INSTRUCTIONS FOR THE TASK:
Report each line of the records below that holds the word "halfSize".

(Items from a dataset)
++++++

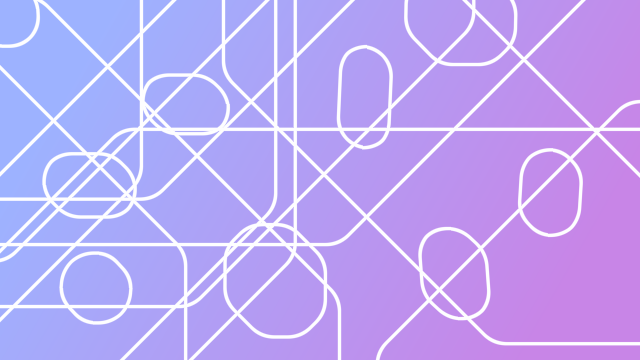
A Shadertoy shader for this background:

```glsl
// White rounded routes and eight-sided loops crossing a blue to violet gradient.

const vec3 BLUE = vec3(0.615, 0.700, 1.000);
const vec3 VIOLET = vec3(0.785, 0.520, 0.905);
const vec3 WHITE = vec3(0.995, 0.995, 1.0);
const float HALF_STROKE = 0.0047;
const float ROUNDING = 0.027;
const int ROUTE_COUNT = 14;
const int LOOP_COUNT = 9;

// Maximum with a rounded join of width k.
float smoothMax(float a, float b, float k) {
    float h = max(k - abs(a - b), 0.0) / k;
    return max(a, b) + 0.25 * k * h * h;
}

// Signed distance to a quadrant corner whose tip is cut off at 45 degrees.
float cutCorner(vec2 q, float cut, float rounding) {
    float diagonal = (q.x + q.y + cut) * sqrt(0.5);
    return smoothMax(smoothMax(q.x, diagonal, rounding), q.y, rounding);
}

// Open path: a horizontal arm, a long diagonal and a vertical arm.
float route(vec2 p, vec2 middle, vec2 facing, float cut) {
    return abs(cutCorner((p - middle) * facing - 0.5 * cut, cut, ROUNDING));
}

// Closed eight-sided outline, slightly leaning, with uneven corners.
float loopOutline(vec2 p, vec2 center, vec2 halfSize, float lean) {
    vec2 q = p - center;
    q.x += lean * q.y;
    float uneven = 0.6 + 0.12 * sign(q.x * q.y);
    float cut = min(halfSize.x, halfSize.y) * uneven;
    return abs(cutCorner(abs(q) - halfSize, cut, ROUNDING));
}

// Distance to the nearest of the evenly scattered routes.
float routeNetwork(vec2 p, vec2 canvas) {
    float d = 1e3;
    for (int i = 1; i <= ROUTE_COUNT; i++) {
        float n = float(i);
        vec2 middle = fract(vec2(0.5, 0.1) + n * vec2(0.755, 0.61)) * canvas;
        float cut = 0.5 + 0.6 * fract(n * 0.618);
        // Every third diagonal falls, the others rise to the right.
        float side = i % 5 == 2 ? -1.0 : 1.0;
        float slope = i % 3 == 0 ? 1.0 : -1.0;
        d = min(d, route(p, middle, vec2(side, side * slope), cut));
    }
    return d;
}

// Distance to the nearest of the scattered loops.
float loopNetwork(vec2 p, vec2 canvas) {
    float d = 1e3;
    for (int i = 0; i < LOOP_COUNT; i++) {
        float n = float(i);
        vec2 center = fract(vec2(0.15, 0.2) + n * vec2(0.57, 0.755)) * canvas;
        vec2 halfSize = 0.07 + 0.09 * fract(0.3 + n * vec2(0.618, 0.414));
        float lean = 0.16 * (fract(n * 0.37) - 0.5);
        d = min(d, loopOutline(p, center, halfSize, lean));
    }
    return d;
}

// Slanted linear gradient, held flat at both ends.
vec3 backdrop(vec2 centered) {
    float t = 0.5 + dot(centered, vec2(0.87, -0.5)) / 1.5;
    return mix(BLUE, VIOLET, clamp(t, 0.0, 1.0));
}

void mainImage(out vec4 fragColor, in vec2 fragCoord) {
    // One unit is the canvas height.
    vec2 p = fragCoord / iResolution.y;
    vec2 canvas = vec2(iResolution.x / iResolution.y, 1.0);
    float edge = 0.7 / iResolution.y;

    float d = min(routeNetwork(p, canvas), loopNetwork(p, canvas));
    float ink = 1.0 - smoothstep(HALF_STROKE - edge, HALF_STROKE + edge, d);

    fragColor = vec4(mix(backdrop(p - 0.5 * canvas), WHITE, ink), 1.0);
}
```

++++++

RESULT OF THE TASK:
float loopOutline(vec2 p, vec2 center, vec2 halfSize, float lean) {
    float cut = min(halfSize.x, halfSize.y) * uneven;
    return abs(cutCorner(abs(q) - halfSize, cut, ROUNDING));
        vec2 halfSize = 0.07 + 0.09 * fract(0.3 + n * vec2(0.618, 0.414));
        d = min(d, loopOutline(p, center, halfSize, lean));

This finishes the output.